If a line in the data has the string "attrs", please show it.

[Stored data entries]
● ● ● ● ●

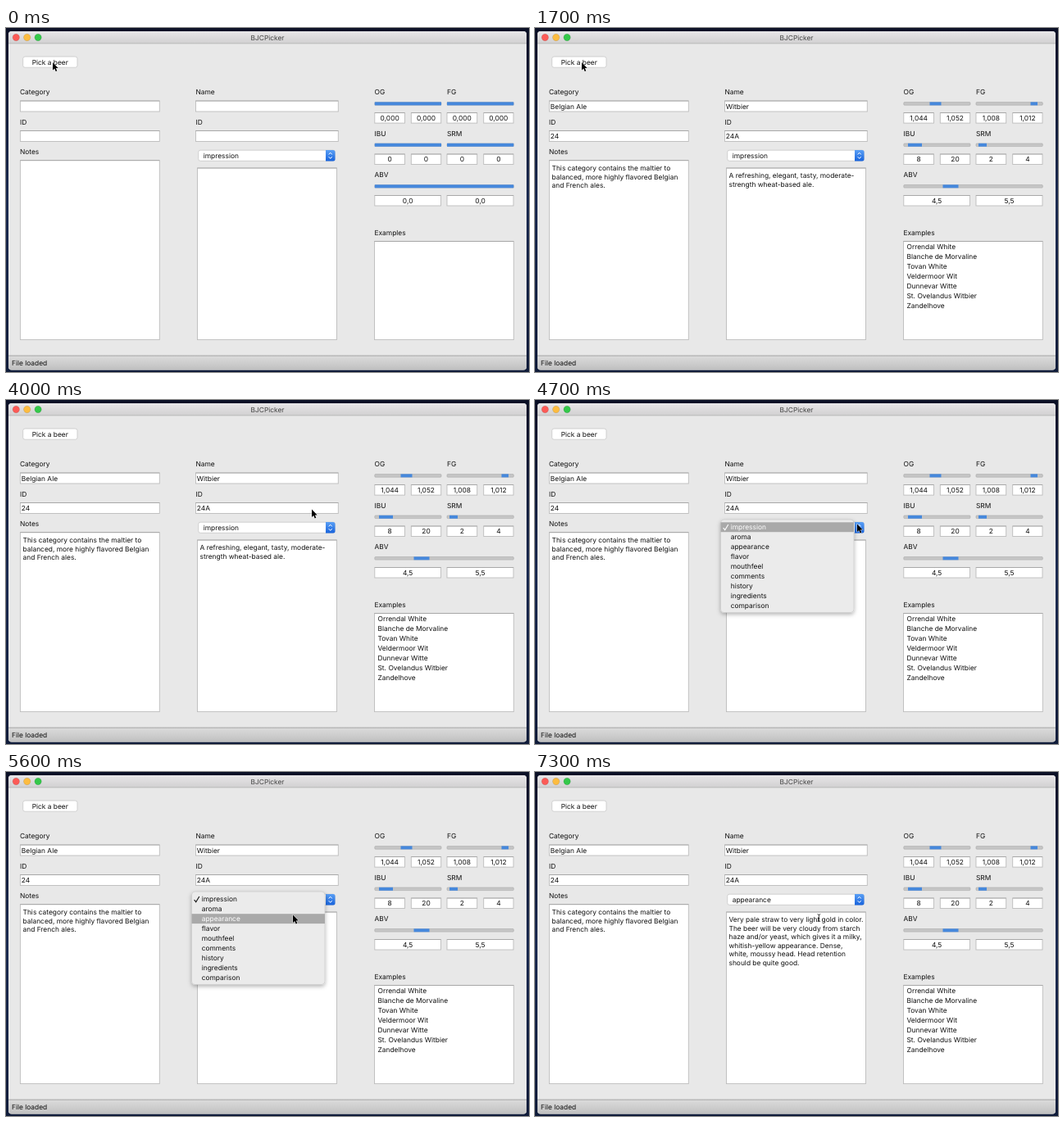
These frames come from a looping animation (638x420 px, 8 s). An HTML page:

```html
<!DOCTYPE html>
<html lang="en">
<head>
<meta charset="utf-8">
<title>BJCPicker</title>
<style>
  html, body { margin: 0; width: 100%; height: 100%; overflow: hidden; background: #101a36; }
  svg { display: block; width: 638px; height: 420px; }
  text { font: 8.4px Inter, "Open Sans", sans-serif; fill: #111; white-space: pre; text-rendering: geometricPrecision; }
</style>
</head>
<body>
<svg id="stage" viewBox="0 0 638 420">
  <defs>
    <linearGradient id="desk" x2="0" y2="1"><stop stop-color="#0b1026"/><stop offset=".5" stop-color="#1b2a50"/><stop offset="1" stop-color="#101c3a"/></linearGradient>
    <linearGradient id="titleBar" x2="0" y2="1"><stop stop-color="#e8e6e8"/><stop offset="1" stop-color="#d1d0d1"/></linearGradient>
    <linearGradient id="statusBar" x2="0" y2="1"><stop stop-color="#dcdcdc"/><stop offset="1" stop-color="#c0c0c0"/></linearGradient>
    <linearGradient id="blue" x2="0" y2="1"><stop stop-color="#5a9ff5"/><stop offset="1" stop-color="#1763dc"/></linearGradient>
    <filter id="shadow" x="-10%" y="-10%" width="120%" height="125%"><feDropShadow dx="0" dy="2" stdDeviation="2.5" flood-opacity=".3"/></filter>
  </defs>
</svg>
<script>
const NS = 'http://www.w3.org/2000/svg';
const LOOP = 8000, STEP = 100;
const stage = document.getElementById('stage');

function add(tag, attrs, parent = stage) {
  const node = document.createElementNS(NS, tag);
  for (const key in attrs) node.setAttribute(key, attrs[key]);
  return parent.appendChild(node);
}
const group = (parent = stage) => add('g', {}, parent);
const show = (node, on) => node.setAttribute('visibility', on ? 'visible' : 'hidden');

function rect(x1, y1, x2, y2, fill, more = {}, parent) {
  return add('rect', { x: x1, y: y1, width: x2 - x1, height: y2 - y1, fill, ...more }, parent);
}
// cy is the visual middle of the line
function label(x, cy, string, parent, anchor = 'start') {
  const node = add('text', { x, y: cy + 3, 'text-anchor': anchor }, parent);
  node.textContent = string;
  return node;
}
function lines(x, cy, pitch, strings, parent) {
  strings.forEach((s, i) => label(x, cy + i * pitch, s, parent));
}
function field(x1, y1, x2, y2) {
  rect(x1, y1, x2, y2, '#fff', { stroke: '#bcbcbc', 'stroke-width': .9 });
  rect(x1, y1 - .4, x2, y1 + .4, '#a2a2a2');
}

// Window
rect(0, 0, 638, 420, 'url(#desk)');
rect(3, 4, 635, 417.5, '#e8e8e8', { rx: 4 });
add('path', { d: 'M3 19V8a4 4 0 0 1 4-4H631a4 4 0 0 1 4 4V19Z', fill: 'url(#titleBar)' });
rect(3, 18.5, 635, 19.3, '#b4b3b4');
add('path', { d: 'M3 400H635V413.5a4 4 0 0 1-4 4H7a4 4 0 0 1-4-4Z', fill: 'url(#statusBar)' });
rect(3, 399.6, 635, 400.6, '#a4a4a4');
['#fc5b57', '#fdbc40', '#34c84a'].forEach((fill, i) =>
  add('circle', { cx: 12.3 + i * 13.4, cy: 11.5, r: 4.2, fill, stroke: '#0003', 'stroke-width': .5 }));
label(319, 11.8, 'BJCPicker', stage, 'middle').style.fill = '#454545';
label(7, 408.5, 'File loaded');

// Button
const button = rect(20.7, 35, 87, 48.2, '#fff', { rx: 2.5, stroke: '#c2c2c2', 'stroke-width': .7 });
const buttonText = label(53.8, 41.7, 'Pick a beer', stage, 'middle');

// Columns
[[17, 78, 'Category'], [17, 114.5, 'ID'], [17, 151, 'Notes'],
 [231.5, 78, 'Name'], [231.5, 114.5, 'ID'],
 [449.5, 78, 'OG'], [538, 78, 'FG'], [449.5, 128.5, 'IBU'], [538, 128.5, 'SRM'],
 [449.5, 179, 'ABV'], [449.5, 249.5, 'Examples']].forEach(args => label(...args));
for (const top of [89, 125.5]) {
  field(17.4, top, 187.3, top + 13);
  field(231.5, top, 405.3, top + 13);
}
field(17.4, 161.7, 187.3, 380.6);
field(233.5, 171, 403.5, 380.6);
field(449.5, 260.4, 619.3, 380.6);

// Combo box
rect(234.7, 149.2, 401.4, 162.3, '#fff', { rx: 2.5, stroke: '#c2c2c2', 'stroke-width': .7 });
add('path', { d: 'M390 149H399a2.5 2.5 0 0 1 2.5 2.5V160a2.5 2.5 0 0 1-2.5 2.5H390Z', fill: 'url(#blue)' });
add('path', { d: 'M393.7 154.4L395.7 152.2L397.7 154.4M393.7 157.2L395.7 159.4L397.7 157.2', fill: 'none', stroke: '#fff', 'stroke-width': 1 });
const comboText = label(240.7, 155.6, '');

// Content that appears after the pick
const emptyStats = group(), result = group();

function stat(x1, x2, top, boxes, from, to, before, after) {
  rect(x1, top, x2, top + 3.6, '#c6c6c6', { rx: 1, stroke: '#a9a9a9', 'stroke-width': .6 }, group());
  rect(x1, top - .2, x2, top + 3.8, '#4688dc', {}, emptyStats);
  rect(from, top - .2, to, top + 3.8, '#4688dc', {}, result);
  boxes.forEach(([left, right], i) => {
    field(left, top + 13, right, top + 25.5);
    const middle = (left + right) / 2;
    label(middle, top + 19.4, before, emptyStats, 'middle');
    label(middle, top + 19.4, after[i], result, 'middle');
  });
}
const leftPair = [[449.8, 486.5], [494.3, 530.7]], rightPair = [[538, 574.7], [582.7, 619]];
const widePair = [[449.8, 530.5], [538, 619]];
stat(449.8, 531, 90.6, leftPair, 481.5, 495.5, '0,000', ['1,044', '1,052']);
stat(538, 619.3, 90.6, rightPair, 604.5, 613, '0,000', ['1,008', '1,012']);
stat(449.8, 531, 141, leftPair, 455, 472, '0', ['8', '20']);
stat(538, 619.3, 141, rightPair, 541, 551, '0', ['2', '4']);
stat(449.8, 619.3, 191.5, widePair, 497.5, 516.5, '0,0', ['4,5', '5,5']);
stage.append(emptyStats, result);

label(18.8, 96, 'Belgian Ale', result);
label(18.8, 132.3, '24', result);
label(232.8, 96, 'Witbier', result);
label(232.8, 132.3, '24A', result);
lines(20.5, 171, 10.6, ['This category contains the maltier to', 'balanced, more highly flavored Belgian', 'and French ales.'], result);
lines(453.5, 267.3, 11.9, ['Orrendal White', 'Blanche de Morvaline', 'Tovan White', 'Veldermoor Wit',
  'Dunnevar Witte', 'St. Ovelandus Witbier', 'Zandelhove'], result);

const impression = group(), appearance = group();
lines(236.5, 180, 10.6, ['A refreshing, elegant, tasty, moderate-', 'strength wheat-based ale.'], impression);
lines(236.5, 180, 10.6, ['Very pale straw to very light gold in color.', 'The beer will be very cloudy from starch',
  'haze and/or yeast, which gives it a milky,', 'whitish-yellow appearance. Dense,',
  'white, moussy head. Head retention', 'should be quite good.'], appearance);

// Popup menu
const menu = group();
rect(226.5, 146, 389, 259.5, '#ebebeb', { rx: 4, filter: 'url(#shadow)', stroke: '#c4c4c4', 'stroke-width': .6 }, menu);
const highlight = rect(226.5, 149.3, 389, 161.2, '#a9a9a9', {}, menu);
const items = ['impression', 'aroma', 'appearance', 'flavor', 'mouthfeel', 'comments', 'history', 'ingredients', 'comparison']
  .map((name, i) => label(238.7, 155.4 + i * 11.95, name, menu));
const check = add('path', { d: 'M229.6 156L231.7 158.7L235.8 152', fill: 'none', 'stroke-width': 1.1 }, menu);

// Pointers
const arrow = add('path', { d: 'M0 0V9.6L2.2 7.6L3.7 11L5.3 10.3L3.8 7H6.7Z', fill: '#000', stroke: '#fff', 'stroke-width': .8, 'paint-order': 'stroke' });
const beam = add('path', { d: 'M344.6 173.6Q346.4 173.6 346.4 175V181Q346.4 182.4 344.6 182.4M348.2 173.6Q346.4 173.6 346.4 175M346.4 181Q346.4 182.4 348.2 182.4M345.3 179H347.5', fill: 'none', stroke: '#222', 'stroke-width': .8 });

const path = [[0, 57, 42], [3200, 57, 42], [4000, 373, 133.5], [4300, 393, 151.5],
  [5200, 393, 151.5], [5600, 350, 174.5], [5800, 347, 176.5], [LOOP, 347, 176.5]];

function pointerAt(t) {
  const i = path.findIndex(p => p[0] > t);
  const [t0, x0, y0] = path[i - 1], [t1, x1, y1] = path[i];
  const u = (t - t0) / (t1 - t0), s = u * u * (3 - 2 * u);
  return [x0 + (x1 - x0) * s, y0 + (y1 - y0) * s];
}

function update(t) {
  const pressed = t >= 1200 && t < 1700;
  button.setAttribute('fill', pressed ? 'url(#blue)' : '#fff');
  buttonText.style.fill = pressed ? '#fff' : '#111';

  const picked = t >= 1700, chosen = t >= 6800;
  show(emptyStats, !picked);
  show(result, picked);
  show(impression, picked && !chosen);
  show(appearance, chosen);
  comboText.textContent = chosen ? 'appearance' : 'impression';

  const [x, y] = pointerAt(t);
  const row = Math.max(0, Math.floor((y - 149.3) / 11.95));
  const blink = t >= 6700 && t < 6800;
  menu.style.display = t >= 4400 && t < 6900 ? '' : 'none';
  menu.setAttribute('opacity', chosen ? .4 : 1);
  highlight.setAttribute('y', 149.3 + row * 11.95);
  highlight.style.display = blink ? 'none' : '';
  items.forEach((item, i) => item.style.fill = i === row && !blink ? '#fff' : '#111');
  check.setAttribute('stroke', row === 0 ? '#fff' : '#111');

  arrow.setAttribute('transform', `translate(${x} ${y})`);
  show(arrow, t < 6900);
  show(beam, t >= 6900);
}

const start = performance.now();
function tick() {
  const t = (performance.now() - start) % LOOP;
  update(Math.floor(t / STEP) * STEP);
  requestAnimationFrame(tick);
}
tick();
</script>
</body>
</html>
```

● ● ● ● ●

* **Solution to this exercise**:
function add(tag, attrs, parent = stage) {
  for (const key in attrs) node.setAttribute(key, attrs[key]);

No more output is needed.